(Plain-text document sources)

= = = = = = =

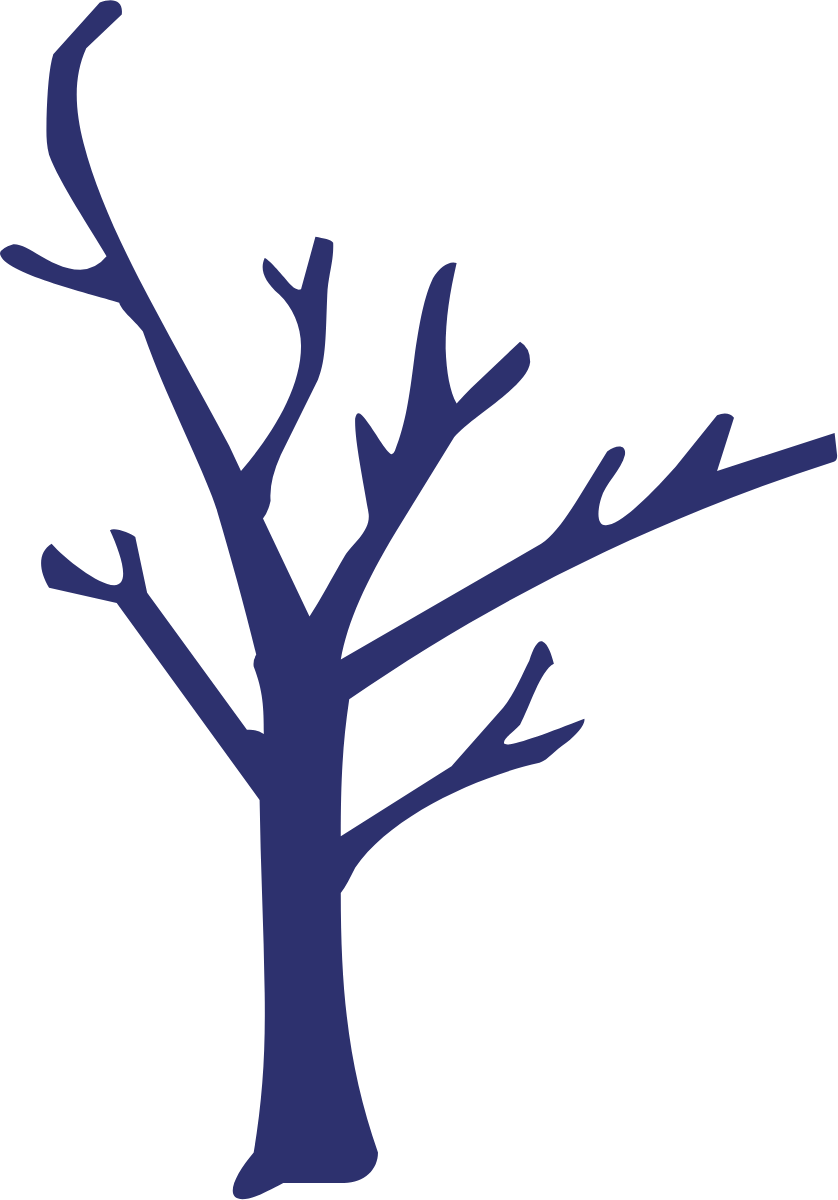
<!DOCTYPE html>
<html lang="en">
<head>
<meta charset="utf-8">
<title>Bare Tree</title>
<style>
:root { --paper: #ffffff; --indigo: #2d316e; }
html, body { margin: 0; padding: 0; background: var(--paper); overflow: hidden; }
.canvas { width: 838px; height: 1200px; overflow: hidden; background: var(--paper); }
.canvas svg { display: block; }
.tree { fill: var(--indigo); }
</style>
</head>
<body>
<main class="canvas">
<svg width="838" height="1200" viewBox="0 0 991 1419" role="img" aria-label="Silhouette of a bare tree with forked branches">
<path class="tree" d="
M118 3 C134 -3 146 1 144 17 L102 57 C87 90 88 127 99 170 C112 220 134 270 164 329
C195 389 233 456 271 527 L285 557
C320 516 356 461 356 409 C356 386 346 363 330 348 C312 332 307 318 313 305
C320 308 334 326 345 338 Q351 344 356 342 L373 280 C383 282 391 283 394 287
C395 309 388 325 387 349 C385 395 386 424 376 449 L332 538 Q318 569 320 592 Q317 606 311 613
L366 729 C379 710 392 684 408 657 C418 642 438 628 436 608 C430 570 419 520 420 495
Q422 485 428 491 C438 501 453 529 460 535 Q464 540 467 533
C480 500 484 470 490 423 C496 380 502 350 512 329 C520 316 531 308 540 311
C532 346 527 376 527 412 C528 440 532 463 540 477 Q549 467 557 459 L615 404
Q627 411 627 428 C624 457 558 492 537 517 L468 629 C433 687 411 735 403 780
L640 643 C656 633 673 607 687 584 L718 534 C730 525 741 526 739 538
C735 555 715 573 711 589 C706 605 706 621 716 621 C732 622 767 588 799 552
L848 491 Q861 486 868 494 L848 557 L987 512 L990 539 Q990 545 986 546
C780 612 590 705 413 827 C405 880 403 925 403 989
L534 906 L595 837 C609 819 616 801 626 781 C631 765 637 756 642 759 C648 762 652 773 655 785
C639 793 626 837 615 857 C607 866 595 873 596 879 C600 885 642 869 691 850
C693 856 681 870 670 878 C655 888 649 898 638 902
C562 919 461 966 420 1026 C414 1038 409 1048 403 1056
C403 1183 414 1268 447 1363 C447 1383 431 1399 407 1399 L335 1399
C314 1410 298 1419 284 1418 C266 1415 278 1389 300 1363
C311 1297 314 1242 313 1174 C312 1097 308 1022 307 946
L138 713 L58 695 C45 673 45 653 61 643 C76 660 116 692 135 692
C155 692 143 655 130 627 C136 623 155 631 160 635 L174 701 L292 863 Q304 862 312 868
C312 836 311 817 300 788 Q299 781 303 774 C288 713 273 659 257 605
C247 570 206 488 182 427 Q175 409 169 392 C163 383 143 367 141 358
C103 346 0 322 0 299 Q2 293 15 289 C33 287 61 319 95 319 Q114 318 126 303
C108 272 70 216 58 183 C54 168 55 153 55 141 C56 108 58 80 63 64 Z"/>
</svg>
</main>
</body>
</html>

= = = = = = =

§ **WHAT IS EXPECTED**
Make an exact copy of the records above, with the pictures left out.

§ **ANSWER TO THE EXERCISE**
<!DOCTYPE html>
<html lang="en">
<head>
<meta charset="utf-8">
<title>Bare Tree</title>
<style>
:root { --paper: #ffffff; --indigo: #2d316e; }
html, body { margin: 0; padding: 0; background: var(--paper); overflow: hidden; }
.canvas { width: 838px; height: 1200px; overflow: hidden; background: var(--paper); }
.canvas svg { display: block; }
.tree { fill: var(--indigo); }
</style>
</head>
<body>
<main class="canvas">
<svg width="838" height="1200" viewBox="0 0 991 1419" role="img" aria-label="Silhouette of a bare tree with forked branches">
<path class="tree" d="
M118 3 C134 -3 146 1 144 17 L102 57 C87 90 88 127 99 170 C112 220 134 270 164 329
C195 389 233 456 271 527 L285 557
C320 516 356 461 356 409 C356 386 346 363 330 348 C312 332 307 318 313 305
C320 308 334 326 345 338 Q351 344 356 342 L373 280 C383 282 391 283 394 287
C395 309 388 325 387 349 C385 395 386 424 376 449 L332 538 Q318 569 320 592 Q317 606 311 613
L366 729 C379 710 392 684 408 657 C418 642 438 628 436 608 C430 570 419 520 420 495
Q422 485 428 491 C438 501 453 529 460 535 Q464 540 467 533
C480 500 484 470 490 423 C496 380 502 350 512 329 C520 316 531 308 540 311
C532 346 527 376 527 412 C528 440 532 463 540 477 Q549 467 557 459 L615 404
Q627 411 627 428 C624 457 558 492 537 517 L468 629 C433 687 411 735 403 780
L640 643 C656 633 673 607 687 584 L718 534 C730 525 741 526 739 538
C735 555 715 573 711 589 C706 605 706 621 716 621 C732 622 767 588 799 552
L848 491 Q861 486 868 494 L848 557 L987 512 L990 539 Q990 545 986 546
C780 612 590 705 413 827 C405 880 403 925 403 989
L534 906 L595 837 C609 819 616 801 626 781 C631 765 637 756 642 759 C648 762 652 773 655 785
C639 793 626 837 615 857 C607 866 595 873 596 879 C600 885 642 869 691 850
C693 856 681 870 670 878 C655 888 649 898 638 902
C562 919 461 966 420 1026 C414 1038 409 1048 403 1056
C403 1183 414 1268 447 1363 C447 1383 431 1399 407 1399 L335 1399
C314 1410 298 1419 284 1418 C266 1415 278 1389 300 1363
C311 1297 314 1242 313 1174 C312 1097 308 1022 307 946
L138 713 L58 695 C45 673 45 653 61 643 C76 660 116 692 135 692
C155 692 143 655 130 627 C136 623 155 631 160 635 L174 701 L292 863 Q304 862 312 868
C312 836 311 817 300 788 Q299 781 303 774 C288 713 273 659 257 605
C247 570 206 488 182 427 Q175 409 169 392 C163 383 143 367 141 358
C103 346 0 322 0 299 Q2 293 15 289 C33 287 61 319 95 319 Q114 318 126 303
C108 272 70 216 58 183 C54 168 55 153 55 141 C56 108 58 80 63 64 Z"/>
</svg>
</main>
</body>
</html>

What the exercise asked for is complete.